1.Annales de chimie et de physique, 3rd ser., 45 (1855), 129–316;Mémoires présentés par divers savants à l’Académie des sciences. Sciences mathèmatiques et physiques, 15 (1858), 404–614.
2.Comptes rendus hebdomadaires des séances de l’Académie des sciences, 44 (1857), 876–878, 909–912; Annales de chimie et de physique, 3rd ser, 51 (1857), 361–367; Annalen der Physik und Chemie, 102 (1857), 471–474.
3.Comptes rendus, 53 (1861), 64–68; 55 (1862), 651–654; 62 (1866), 987–990; Annales de chimie et de physique, 3rd ser., 68 (1863),191–203; Annales des mines, 6th ser., 2 (1862), 327–328; Annalender Physik und Chemie, 119 (1863), 481–492: 129 (1866), 345–350; Bulletin de la Société géologique de France, 2nd ser., 20 (1862–1863), 41–47; Mémoires présentés par divers savants à l’Académie des sciences. Sciences mathématiques et physiques, 18 (1868), 511–732.
4.Annales de chimie et de physique, 3rd ser., 41 (1854), 72–78.
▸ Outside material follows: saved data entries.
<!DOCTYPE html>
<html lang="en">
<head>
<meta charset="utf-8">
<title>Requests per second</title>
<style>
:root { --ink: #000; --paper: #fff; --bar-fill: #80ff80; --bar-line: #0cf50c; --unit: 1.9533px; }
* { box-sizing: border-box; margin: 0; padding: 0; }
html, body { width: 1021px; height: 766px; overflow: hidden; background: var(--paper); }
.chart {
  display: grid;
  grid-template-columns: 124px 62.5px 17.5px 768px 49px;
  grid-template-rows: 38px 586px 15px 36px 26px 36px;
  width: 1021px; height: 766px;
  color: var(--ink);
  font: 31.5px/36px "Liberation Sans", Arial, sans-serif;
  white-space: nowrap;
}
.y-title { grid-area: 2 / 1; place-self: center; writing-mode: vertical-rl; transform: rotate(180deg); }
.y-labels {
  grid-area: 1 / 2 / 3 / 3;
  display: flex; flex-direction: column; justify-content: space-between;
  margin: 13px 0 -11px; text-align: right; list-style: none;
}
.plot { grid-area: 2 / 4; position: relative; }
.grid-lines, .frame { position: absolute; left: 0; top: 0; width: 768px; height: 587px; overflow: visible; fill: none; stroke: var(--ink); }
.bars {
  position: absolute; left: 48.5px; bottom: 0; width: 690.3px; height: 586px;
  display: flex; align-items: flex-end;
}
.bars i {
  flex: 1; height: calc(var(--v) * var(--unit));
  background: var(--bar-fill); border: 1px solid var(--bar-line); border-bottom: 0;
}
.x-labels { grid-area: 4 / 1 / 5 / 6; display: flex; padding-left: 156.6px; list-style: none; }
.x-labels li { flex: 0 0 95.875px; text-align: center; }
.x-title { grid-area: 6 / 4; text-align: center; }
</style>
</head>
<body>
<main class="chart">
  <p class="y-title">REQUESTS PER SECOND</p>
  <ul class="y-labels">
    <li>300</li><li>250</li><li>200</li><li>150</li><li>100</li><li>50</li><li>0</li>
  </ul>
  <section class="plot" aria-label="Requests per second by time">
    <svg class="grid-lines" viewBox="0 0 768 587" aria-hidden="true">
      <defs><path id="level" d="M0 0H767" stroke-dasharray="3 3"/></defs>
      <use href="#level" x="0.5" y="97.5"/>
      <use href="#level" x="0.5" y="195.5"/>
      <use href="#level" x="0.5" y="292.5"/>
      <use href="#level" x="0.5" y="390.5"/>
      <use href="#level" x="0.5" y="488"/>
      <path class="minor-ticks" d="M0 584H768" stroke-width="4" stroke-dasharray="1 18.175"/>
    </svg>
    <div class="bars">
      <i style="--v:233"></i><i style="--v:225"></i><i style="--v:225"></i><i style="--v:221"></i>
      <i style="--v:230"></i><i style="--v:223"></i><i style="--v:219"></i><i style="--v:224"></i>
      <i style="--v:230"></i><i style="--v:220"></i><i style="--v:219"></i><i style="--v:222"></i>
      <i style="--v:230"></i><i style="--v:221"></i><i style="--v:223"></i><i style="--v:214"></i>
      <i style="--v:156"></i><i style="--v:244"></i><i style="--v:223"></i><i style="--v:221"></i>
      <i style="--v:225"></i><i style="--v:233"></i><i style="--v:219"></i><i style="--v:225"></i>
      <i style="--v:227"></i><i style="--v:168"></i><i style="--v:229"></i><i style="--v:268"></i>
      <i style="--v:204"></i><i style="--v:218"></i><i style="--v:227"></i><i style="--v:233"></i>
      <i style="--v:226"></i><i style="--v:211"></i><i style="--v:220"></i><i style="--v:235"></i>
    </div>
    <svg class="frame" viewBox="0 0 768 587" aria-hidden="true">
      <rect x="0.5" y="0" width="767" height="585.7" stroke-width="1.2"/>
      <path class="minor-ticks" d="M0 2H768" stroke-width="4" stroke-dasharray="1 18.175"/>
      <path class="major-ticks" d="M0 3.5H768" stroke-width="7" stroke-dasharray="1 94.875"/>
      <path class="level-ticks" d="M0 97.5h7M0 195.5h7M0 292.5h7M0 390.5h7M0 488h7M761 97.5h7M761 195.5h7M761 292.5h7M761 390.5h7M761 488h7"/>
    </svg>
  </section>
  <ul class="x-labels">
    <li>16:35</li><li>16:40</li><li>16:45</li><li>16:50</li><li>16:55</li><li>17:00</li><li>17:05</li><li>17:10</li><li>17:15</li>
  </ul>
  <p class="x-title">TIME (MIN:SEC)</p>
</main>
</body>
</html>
I. Original Works. Des Cloizeaux’s major work is Manuel de minéralogie, 2 vols. in 3 parts (Paris, 1862–1893). Alfred Lacroix’s “Liste bibliographique des travaux de A. Des Cloizeaux,” in his Notice historique sur François-Sulpice Beudant et Alfred-Louis-Olivier Legrand Des Cloizeaux (Paris, 1930), pp. 91–101, is fairly complete. Des Cloizeaux’s own Notice sur les travaux minéralogiques et géologiques de M. Des Cloizeaux (Paris, 1869) provides annotations, some of them quite extensive, to a list of many of his publications.
II. Secondary Literature On Des Cloizeaux and his work, see Lacroix’s Notice, referred to above, also in Lacroix’s Figures de savants, 4 vols. (Paris, 1932–1938), I, 241–272. Contemporary biographical sources include Charles Barrois’s funeral speech in Bulletin de la Sociétégéologique de France, 25 (1897), 459–460; the eulogy by Adolphe Chatin, in Comptes rendus hebdomadaires des séances de l’Académie des sciences, 124 (1897), 983–984; an obituary by Lazarus Fletcher, in Proceedings of the Royal Society of London, 63 (1898), xxv–xxviii; and an anonymous sketch in L’année scientifique (1897), p. 409. Conrad Burri provides a recent assessment in “Alfred Des Cloizeaux 1817–1897, Ferdinand Fouqué 1828–1904, Auguste Michel–Lévy 1844–1911,” in Geschichte der Mikroskopie. Leben und Werk grosser Forscher, III, Hugo Freund and Alexander Berg, eds. (Frankfurt, 1966), 163–176.
Kenneth L. Taylor